Extracted data entries
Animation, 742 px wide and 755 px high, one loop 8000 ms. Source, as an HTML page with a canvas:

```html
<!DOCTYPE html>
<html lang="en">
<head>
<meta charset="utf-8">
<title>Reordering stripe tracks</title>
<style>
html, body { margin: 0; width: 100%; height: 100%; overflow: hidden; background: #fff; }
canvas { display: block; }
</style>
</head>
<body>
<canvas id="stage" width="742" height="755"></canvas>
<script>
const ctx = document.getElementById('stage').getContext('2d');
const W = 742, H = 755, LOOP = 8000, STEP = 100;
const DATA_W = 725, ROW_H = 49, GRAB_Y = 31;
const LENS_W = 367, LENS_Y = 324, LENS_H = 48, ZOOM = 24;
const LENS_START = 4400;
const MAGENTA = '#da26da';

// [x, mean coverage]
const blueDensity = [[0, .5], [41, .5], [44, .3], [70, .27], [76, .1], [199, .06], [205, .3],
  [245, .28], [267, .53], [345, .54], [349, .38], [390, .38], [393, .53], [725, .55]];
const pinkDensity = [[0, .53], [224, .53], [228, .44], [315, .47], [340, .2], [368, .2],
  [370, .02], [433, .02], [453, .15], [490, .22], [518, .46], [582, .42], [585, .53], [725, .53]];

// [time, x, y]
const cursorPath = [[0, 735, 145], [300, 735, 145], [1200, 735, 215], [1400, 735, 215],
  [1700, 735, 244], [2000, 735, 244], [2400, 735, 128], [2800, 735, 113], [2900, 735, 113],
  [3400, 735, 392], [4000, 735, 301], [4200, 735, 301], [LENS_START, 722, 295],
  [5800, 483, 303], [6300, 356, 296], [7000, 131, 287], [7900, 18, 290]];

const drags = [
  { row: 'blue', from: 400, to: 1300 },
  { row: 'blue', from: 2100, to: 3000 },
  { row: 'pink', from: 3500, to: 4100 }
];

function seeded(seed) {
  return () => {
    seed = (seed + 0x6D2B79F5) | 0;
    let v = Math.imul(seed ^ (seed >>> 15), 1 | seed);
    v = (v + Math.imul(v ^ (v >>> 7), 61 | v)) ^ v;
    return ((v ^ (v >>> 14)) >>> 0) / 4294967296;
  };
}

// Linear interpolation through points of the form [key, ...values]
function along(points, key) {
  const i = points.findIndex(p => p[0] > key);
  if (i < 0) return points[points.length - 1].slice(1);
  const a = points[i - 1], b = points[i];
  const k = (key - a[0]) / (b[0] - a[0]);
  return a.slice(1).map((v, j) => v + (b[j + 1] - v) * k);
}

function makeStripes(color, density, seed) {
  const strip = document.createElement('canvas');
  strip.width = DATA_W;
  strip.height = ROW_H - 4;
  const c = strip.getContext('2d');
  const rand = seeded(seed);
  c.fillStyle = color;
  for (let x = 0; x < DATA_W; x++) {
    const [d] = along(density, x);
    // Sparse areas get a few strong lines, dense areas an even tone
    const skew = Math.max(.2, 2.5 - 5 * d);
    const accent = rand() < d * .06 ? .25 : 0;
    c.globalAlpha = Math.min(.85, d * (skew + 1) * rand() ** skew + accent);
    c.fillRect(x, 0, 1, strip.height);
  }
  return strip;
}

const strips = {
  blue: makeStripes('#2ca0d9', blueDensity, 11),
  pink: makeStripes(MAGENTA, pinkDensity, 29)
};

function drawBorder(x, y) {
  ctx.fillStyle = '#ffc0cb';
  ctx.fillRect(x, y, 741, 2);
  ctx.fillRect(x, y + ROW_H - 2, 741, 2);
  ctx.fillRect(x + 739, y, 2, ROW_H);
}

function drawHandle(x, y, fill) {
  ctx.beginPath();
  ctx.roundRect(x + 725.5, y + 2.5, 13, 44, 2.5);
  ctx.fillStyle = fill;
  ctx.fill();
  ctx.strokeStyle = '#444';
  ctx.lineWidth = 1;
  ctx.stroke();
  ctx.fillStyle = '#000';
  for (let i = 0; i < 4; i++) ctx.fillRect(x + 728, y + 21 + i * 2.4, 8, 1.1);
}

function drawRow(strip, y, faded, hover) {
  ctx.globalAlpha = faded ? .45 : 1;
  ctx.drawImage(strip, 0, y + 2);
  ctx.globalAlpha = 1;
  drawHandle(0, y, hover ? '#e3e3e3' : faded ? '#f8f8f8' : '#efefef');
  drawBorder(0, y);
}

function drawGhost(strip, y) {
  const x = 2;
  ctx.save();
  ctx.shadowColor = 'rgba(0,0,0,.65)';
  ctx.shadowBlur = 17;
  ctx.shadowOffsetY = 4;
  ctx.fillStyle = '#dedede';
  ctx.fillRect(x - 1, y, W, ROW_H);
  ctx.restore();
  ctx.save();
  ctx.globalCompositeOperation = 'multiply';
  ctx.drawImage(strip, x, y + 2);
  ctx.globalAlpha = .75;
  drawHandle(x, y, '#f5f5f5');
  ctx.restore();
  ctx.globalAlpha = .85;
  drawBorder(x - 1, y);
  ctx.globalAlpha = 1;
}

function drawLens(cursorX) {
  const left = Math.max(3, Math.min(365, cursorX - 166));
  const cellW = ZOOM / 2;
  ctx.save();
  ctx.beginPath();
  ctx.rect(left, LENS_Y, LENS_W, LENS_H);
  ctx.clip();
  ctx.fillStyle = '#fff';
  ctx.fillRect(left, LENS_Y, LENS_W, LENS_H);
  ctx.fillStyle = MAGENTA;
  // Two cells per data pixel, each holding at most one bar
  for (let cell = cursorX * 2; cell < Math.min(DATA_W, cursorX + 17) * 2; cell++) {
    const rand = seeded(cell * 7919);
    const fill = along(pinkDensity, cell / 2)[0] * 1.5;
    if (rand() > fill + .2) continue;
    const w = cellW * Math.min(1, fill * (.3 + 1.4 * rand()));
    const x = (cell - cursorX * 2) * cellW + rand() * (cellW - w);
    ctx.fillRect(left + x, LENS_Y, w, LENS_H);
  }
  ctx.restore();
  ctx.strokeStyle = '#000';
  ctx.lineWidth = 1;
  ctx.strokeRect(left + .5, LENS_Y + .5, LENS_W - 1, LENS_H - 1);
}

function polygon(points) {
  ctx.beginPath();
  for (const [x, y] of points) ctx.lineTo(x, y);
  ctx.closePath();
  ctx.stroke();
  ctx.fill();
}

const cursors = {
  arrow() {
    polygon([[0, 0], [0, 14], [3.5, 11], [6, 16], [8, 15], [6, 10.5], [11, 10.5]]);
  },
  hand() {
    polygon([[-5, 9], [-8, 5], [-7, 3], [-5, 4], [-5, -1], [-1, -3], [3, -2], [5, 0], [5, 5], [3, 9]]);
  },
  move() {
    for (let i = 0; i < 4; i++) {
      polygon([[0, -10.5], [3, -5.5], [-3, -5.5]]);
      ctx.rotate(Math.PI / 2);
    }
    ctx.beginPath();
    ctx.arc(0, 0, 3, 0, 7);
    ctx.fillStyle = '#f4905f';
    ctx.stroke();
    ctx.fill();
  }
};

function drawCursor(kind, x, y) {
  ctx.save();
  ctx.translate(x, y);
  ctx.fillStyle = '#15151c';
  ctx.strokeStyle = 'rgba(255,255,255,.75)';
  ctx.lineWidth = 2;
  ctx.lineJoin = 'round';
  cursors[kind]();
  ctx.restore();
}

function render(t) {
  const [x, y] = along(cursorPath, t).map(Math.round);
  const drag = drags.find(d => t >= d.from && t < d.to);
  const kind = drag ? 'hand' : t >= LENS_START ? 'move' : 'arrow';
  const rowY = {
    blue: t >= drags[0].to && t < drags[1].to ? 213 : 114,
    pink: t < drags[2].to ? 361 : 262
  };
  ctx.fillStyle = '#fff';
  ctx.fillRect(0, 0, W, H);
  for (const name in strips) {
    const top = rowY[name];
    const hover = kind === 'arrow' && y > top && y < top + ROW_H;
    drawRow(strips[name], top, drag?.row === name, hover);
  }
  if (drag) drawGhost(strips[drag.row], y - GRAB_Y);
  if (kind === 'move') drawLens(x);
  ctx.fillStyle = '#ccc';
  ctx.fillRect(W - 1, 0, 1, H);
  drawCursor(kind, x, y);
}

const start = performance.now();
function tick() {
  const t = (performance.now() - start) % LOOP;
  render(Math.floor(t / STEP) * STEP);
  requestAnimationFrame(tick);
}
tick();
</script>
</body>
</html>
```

▶ What the exercise asks:
Report every line above that has the string "function" in it.

▶ Answer section:
function seeded(seed) {
function along(points, key) {
function makeStripes(color, density, seed) {
function drawBorder(x, y) {
function drawHandle(x, y, fill) {
function drawRow(strip, y, faded, hover) {
function drawGhost(strip, y) {
function drawLens(cursorX) {
function polygon(points) {
function drawCursor(kind, x, y) {
function render(t) {
function tick() {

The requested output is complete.